Reading by Patrick Somerville
Thursday, April 30, 4:30 p.m.
Rhodes-Rawlings Auditorium, G70 Klarman Hall
The Spring 2020 Barbara & David Zalaznick Creative Writing Reading Series comes to a close with a reading by screenwriter & novelist Patrick Somerville. Patrick Somerville is a Cornell alum (MFA ’05) and the creator of the series Maniac (Netflix), as well as two upcoming series, Station 11 and Made For Love (HBO Max). He got his start writing for television on the FX drama The Bridge and later wrote for the second and third seasons of HBO’s The Leftovers. Somerville is the author of two short story collections and the novels This Bright River and The Cradle. He grew up in Green Bay, Wisconsin, and lives with his wife and three kids in Los Angeles.

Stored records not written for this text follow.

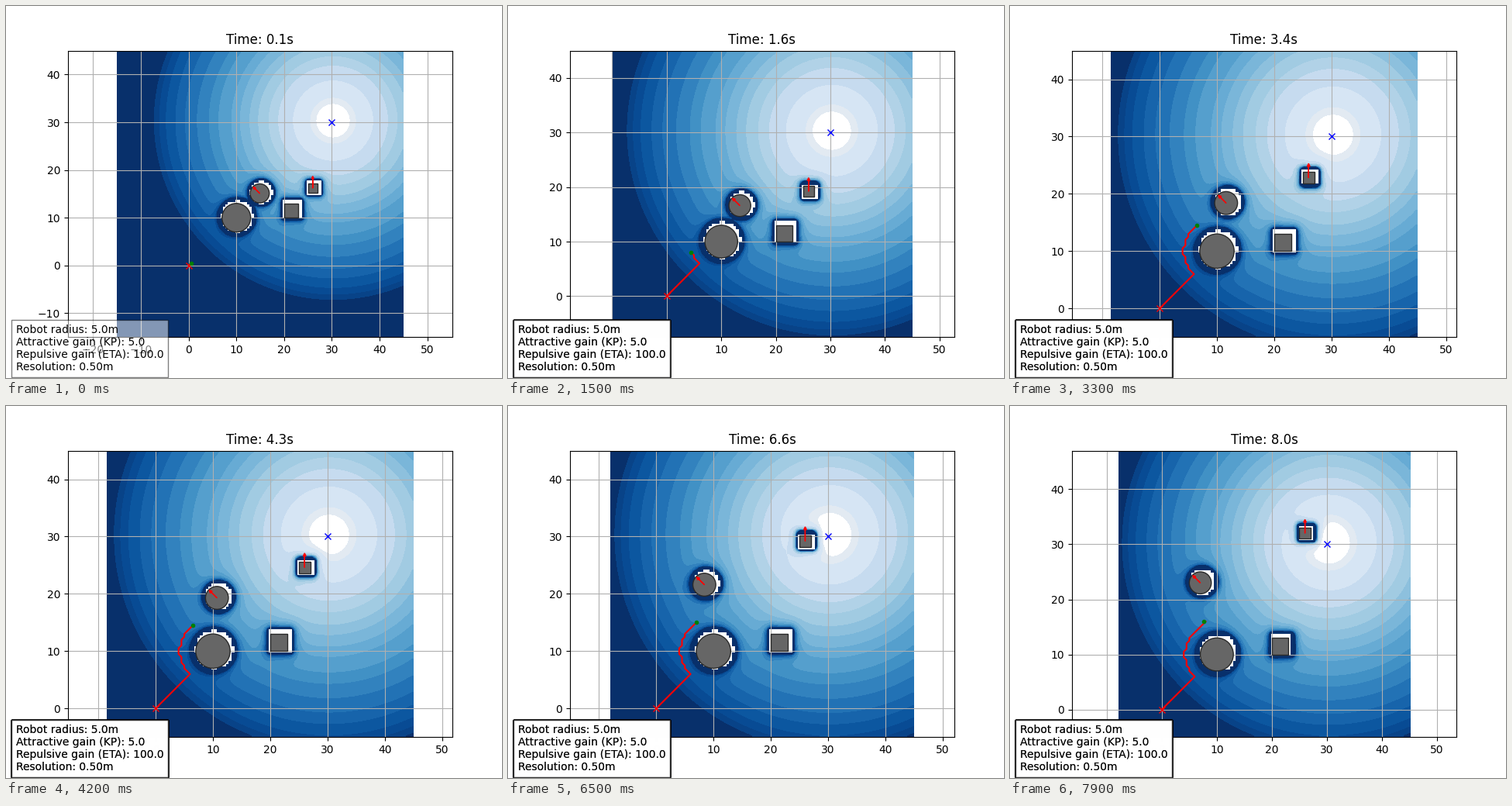
Animation, 640 px wide and 480 px high, one loop 8000 ms. Source, as a matplotlib script:

```python
import numpy as np
import matplotlib.pyplot as plt
from matplotlib.animation import FuncAnimation
from matplotlib.colors import ListedColormap
from matplotlib.patches import Circle, Rectangle

KP, ETA = 5.0, 100.0
RESO, RADIUS, MARGIN = 0.5, 5.0, 15.0
DT, FRAMES = 0.1, 80
START, GOAL = (0.0, 0.0), (30.0, 30.0)
MOVES = [(1, 0), (0, 1), (-1, 0), (0, -1), (-1, -1), (-1, 1), (1, -1), (1, 1)]
LAYERS = 20  # the caption is stamped once more per step, up to this many


class Obstacle:
    def __init__(self, kind, x, y, size, vx=0.0, vy=0.0):
        self.kind, self.x, self.y, self.size = kind, x, y, size
        self.vx, self.vy = vx, vy
        self.moving = bool(vx or vy)

    def distance(self, x, y):
        dx, dy = np.abs(x - self.x), np.abs(y - self.y)
        if self.kind == "circle":
            return np.hypot(dx, dy) - self.size
        return np.hypot(np.maximum(dx - self.size, 0), np.maximum(dy - self.size, 0))

    def advance(self):
        self.x += self.vx * DT
        self.y += self.vy * DT


def potential(obstacles, rx, ry):
    """Potential on the grid around robot, goal and obstacles, with its extent."""
    xs = [o.x for o in obstacles] + [rx, GOAL[0]]
    ys = [o.y for o in obstacles] + [ry, GOAL[1]]
    x0, y0 = min(xs) - MARGIN, min(ys) - MARGIN
    nx = int(round((max(xs) + MARGIN - x0) / RESO))
    ny = int(round((max(ys) + MARGIN - y0) / RESO))
    x, y = np.meshgrid(np.arange(nx) * RESO + x0, np.arange(ny) * RESO + y0)
    dq = np.min([o.distance(x, y) for o in obstacles], axis=0)
    near = np.maximum(dq, 0.1)
    repel = np.where(near <= RADIUS, 0.5 * ETA * (1 / near - 1 / RADIUS) ** 2, 0)
    field = 0.5 * KP * np.hypot(x - GOAL[0], y - GOAL[1]) + repel
    field[dq <= 0] = np.nan
    return field, (x0, x0 + nx * RESO, y0, y0 + ny * RESO)


def simulate():
    obstacles = [
        Obstacle("circle", 10.0, 10.0, 3.0),
        Obstacle("circle", 15.0, 15.0, 2.0, -1.0, 1.0),
        Obstacle("square", 21.5, 11.5, 1.5),
        Obstacle("square", 26.0, 16.0, 1.0, 0.0, 2.0),
    ]
    path, states = [START], []
    for _ in range(FRAMES):
        rx, ry = path[-1]
        field, extent = potential(obstacles, rx, ry)
        ix = int(round((rx - extent[0]) / RESO))
        iy = int(round((ry - extent[2]) / RESO))
        # wait while a moving obstacle is too close
        blocked = any(o.moving and np.hypot(o.x - rx, o.y - ry) < RADIUS + o.size - 1e-9
                      for o in obstacles)
        if not blocked:
            costs = [np.round(field[iy + dy, ix + dx], 9) for dx, dy in MOVES]
            dx, dy = MOVES[int(np.nanargmin(costs))]
            ix, iy = ix + dx, iy + dy
        path.append((ix * RESO + extent[0], iy * RESO + extent[2]))
        for o in obstacles:
            o.advance()
        states.append((field, extent, [(o.x, o.y) for o in obstacles]))
    return obstacles, np.array(path), states


def banded_blues():
    """Blues in uneven steps; edges are distances from the goal."""
    edges = np.array([0, 3.5, 4.8, 8.4, 11.5, 13.5, 15.7, 17.5, 19.5, 21.3, 24,
                      26, 28.5, 31, 33, 35, 36.4, 37.5, 40]) / 40
    colors = plt.get_cmap("Blues")((edges[:-1] + edges[1:]) / 2)
    colors[0] = (1, 1, 1, 1)
    colors[1, :3] = (0.89, 0.92, 0.95)
    colors[-1] = plt.get_cmap("Blues")(1.0)
    return ListedColormap(colors[np.digitize((np.arange(400) + 0.5) / 400, edges) - 1])


obstacles, path, states = simulate()

fig, ax = plt.subplots(figsize=(6.4, 4.8), dpi=100)
field, extent, _ = states[0]
image = ax.imshow(field, origin="lower", extent=extent, aspect="auto",
                  cmap=banded_blues(), interpolation="bilinear")
ax.grid(True)

style = dict(facecolor="#666666", edgecolor="#292929", linewidth=1)
shapes, arrows = [], []
for o in obstacles:
    if o.kind == "circle":
        shape = Circle((0, 0), o.size, zorder=1.6, **style)
    else:
        shape = Rectangle((0, 0), 2 * o.size, 2 * o.size, zorder=1.6, **style)
    shapes.append(ax.add_patch(shape))
    arrows.append(ax.arrow(0, 0, o.vx, o.vy, head_width=0.5, head_length=0.5,
                           color="red", zorder=1.7) if o.moving else None)

ax.plot(*START, "xr")
ax.plot(*GOAL, "xb")
trail, = ax.plot([], [], "-r")
robot, = ax.plot([], [], ".g")
title = ax.set_title("")

caption = (f"Robot radius: {RADIUS}m\nAttractive gain (KP): {KP}\n"
           f"Repulsive gain (ETA): {ETA}\nResolution: {RESO:.2f}m")
stamps = [fig.text(0.02, 0.02, caption, bbox=dict(facecolor="white", alpha=0.5))
          for _ in range(LAYERS)]


def set_view(extent):
    x0, x1, y0, y1 = extent
    box = ax.get_position()
    half = (y1 - y0) * (box.width * 640) / (box.height * 480) / 2
    mid = (x0 + x1) / 2
    ax.set_xlim(mid - half, mid + half)
    ax.set_ylim(y0, y1)


def update(i):
    field, extent, centers = states[i]
    image.set_data(field)
    image.set_extent(extent)
    image.set_clim(np.nanmin(field), 100)
    set_view(extent)
    for o, shape, arrow, (x, y) in zip(obstacles, shapes, arrows, centers):
        if o.kind == "circle":
            shape.center = (x, y)
        else:
            shape.set_xy((x - o.size, y - o.size))
        if arrow:
            arrow.set_data(x=x, y=y, dx=o.vx, dy=o.vy)
    trail.set_data(path[:i + 2, 0], path[:i + 2, 1])
    robot.set_data(path[i + 1:i + 2, 0], path[i + 1:i + 2, 1])
    title.set_text(f"Time: {(i + 1) * DT:.1f}s")
    for k, stamp in enumerate(stamps):
        stamp.set_visible(k <= i)
    return []


anim = FuncAnimation(fig, update, frames=FRAMES, interval=100, repeat=True,
                     repeat_delay=0, init_func=lambda: update(0))
plt.show()
```
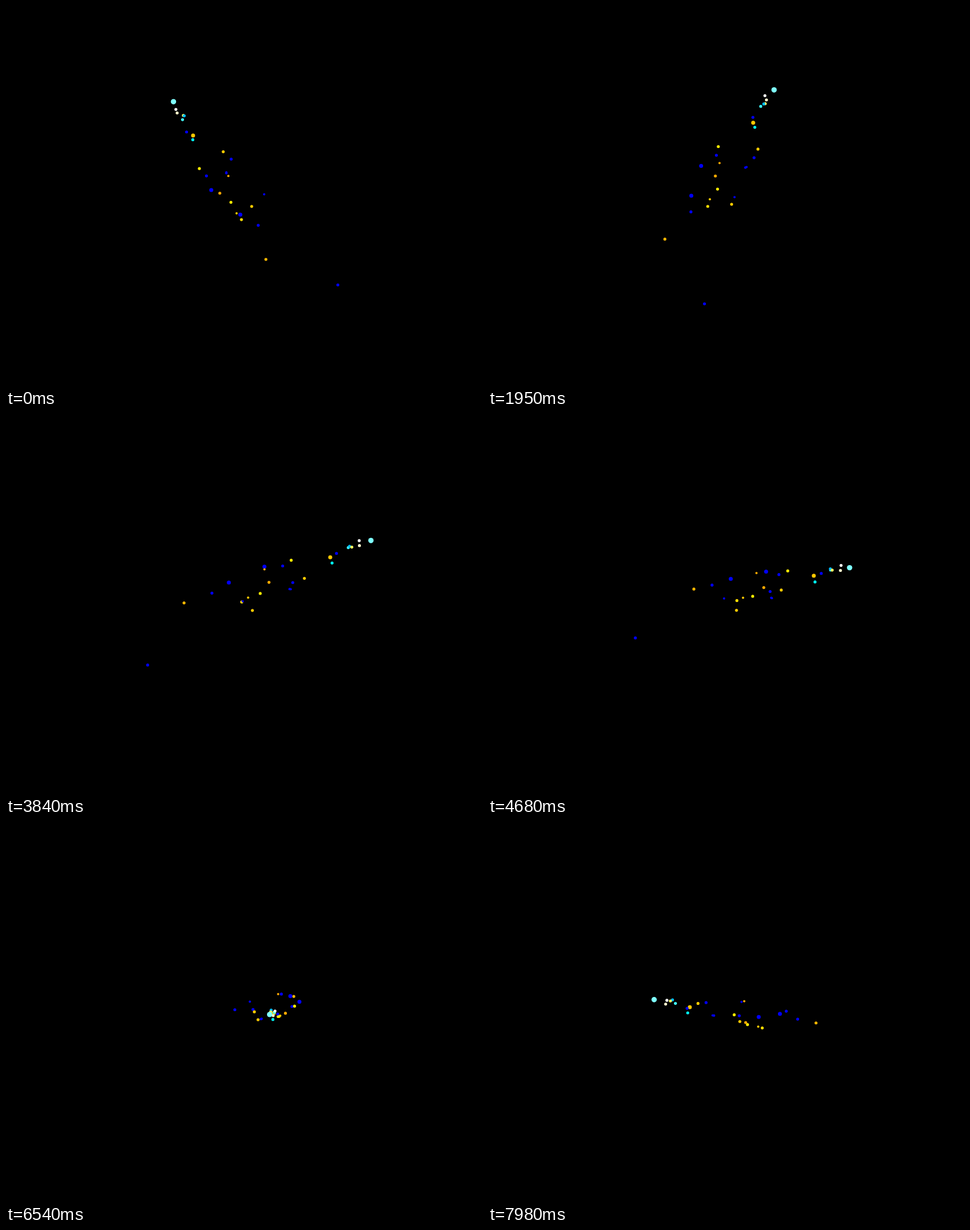
Write an HTML page with a canvas that moves like this. It is 837 by 669 pixels and loops after 8000 ms.

```html
<!DOCTYPE html>
<html lang="en">
<head>
<meta charset="utf-8">
<title>Rotating star cluster</title>
<style>
  html, body { margin: 0; width: 100%; height: 100%; overflow: hidden; background: #000; }
  canvas { display: block; }
</style>
</head>
<body>
<canvas id="stage" width="837" height="669"></canvas>
<script>
const ctx = document.getElementById('stage').getContext('2d');
const LOOP = 8000, STEP = 30;
const CENTER = { x: 436, y: 331 };
const CAMERA = 2784;
const RAD = Math.PI / 180;
const SIN_EL = Math.sin(30 * RAD), COS_EL = Math.cos(30 * RAD);
const TINY = 2, SMALL = 2.6, MEDIUM = 3.5, LARGE = 4.7;

// Each star: across, toward the viewer, height, radius, colour
const stars = [
  [-145.1, -144.6, 109, LARGE, '#7fffff'],
  [-140, -123.6, 104, SMALL, '#ffffff'],
  [-138, -125.8, 95.8, SMALL, '#fffacd'],
  [-126.5, -117.6, 95, SMALL, '#ffff60'],
  [-124.8, -114, 96, SMALL, '#00bfff'],
  [-127.8, -109.4, 90.7, SMALL, '#40ffff'],
  [-120.2, -90, 76, SMALL, '#0000ff'],
  [-108.5, -85, 71.5, MEDIUM, '#ffc800'],
  [-109.3, -88.7, 61, SMALL, '#00ffff'],
  [-54.7, -68.9, 47.3, SMALL, '#ffcc00'],
  [-40.4, -54.4, 40.2, SMALL, '#0000ff'],
  [-95.5, -9.6, 46, SMALL, '#ffee00'],
  [-83, -0.1, 36.6, SMALL, '#0000ff'],
  [-49, -41.4, 18.8, 2.2, '#0000ff'],
  [-49, -43.8, 19.3, TINY, '#0000ff'],
  [-44.5, 11.2, 42.6, TINY, '#ffaa00'],
  [-73.9, 33.9, 27.5, MEDIUM, '#0000ff'],
  [-59.7, 12.6, 9, SMALL, '#ffaa00'],
  [-40.3, 17.3, -6.8, SMALL, '#ffee00'],
  [17.9, 11.1, 5.7, TINY, '#0000ff'],
  [-4, 6.6, -21.4, SMALL, '#ffcc00'],
  [-30.3, 36.9, -17.7, TINY, '#ffcc00'],
  [-23.4, 75.4, 2.8, MEDIUM, '#0000ff'],
  [-21.8, 44.8, -25.7, SMALL, '#ffdd00'],
  [7.3, 89.7, -10.2, SMALL, '#0000ff'],
  [20.2, 145, -44.2, SMALL, '#ffb800'],
  [144.6, 126.2, -108.2, SMALL, '#0000ff']
];

function project([across, toward, height, r, color], angle) {
  const c = Math.cos(angle), s = Math.sin(angle);
  const x = across * c - toward * s;
  const near = across * s + toward * c;
  const depth = near * COS_EL + height * SIN_EL;
  const zoom = CAMERA / (CAMERA - depth);
  return {
    x: CENTER.x + x * zoom,
    y: CENTER.y + (near * SIN_EL - height * COS_EL) * zoom,
    depth, r, color
  };
}

function draw(time) {
  // The view turns one degree per step.
  const angle = Math.floor((time % LOOP) / STEP) * RAD;
  ctx.fillStyle = '#000';
  ctx.fillRect(0, 0, 837, 669);
  const visible = stars.map(star => project(star, angle));
  visible.sort((a, b) => a.depth - b.depth);
  for (const { x, y, r, color } of visible) {
    ctx.fillStyle = color;
    ctx.beginPath();
    ctx.arc(x, y, r, 0, 2 * Math.PI);
    ctx.fill();
  }
}

const start = performance.now();
function tick() {
  draw(performance.now() - start);
  requestAnimationFrame(tick);
}
tick();
</script>
</body>
</html>
```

Life today is full of stressors, and this is especially true for college and university students. To improve students’ mental and physical well-being, Don Rakow, an associate professor in the Horticulture Section of the School of Integrative Plant Science at Cornell, recommends a prescription of fresh air. In a book coauthored with Gregory T. Eells, Nature Rx: Improving College-Student Mental Health (Cornell University Press, 2019), Rakow argues that campus programs encouraging students to spend more time outdoors can reduce the stress and anxiety of academic, social, and relationship pressures, particularly for those also dealing with mental health issues, trauma, or substance abuse. In this Chats in the Stacks talk, Rakow will discuss the value of Nature Rx programs and present a step-by-step formula for constructing and sustaining them on college campuses. This book talk is supported by the Mary A. Morrison Public Education Fund for Mann Library.
The wisdom of the ancients might be applicable to beer pong. In 1536, alarmed by a rising culture of binge drinking and competitive excess in sixteenth-century Germany, humanist and neoclassical poet Vincent Obsopoeus wrote De Arte Bibendi [The Art of Drinking] urging moderation while also offering tips for giving good toasts and winning drinking games—all based on his extensive personal experience. In this Chats in the Stacks book talk, Michael Fontaine, professor in the Department of Classics and the associate vice provost of undergraduate education at Cornell, will share his commentaries and insights on How to Drink: A Classical Guide to the Art of Imbibing (Princeton University Press, 2019), his new translation of Obsopoeus’s work. This book talk is sponsored by Olin Library. Light refreshments will be served.
Decades after her death, nature study movement leader Anna Botsford Comstock is finding her true voice. The original 1953 publication of her autobiography, The Comstocks of Cornell, has long been considered the definitive account of her life and that of her husband, entomologist John Henry Comstock, but it was, in fact, heavily edited—with important parts omitted and with several discrepancies from the original memoirs. Karen Penders St. Clair has restored Anna Botsford Comstock’s voice in her edited The Comstocks of Cornell: The Definitive Autobiography (Cornell University Press, 2020), which includes previously missing sections of Comstock’s descriptions of Cornell’s early days and her and her husband’s life and work. In this Chats in the Stacks talk, St.
Many private gardens in the ancient Roman city of Pompeii were decorated with statues, paintings, and mosaics evoking far-away Egypt, which was part of the Roman empire at the time. These foreign images and objects transformed household space into a microcosm of empire, according to Caitlín Eilís Barrett, an associate professor in the Department of Classics at Cornell. In a Chats in the Stacks talk, Barrett will discuss case studies from Pompeii featured in her illustrated book, Domesticating Empire: Egyptian Landscapes in Pompeian Gardens (Oxford University Press, 2019), the first contextually oriented monograph on Egyptian imagery in Roman homes. This book talk is sponsored by Olin Library. Light refreshments will be served.
Wild colonies of honey bees hold the key to improving the health of the managed colonies kept by beekeepers, according to Thomas D. Seeley, the Horace White Professor in Biology, in the Department of Neurobiology and Behavior at Cornell. Why do colonies of honey bees living in the wild thrive while those of beekeepers often suffer high mortality? What new insights have scientists gained about the behavior, social life, and survival strategies of honey bees, by looking at how they live in nature? In a Chats in the Stacks talk, Seeley, a world authority on honey bees, will answer these questions as he presents The Lives of Bees: The Untold Story of the Honey Bee in the Wild (Princeton University Press, 2019). He will also discuss a new approach to beekeeping—“Darwinian Beekeeping”— whereby beekeepers can revise their practices to make the lives of their six-legged partners less stressful and therefore more healthful.
Horror writer Kevin Lucia talks about his latest works, the horror industry today, and about what scares him. (Hint – it’s not the monsters he writes about.) Lucia will read from his works Through A Mirror Darkly and Things Slip Through on Friday, October 30th at Barnes & Noble, Vestal, NY.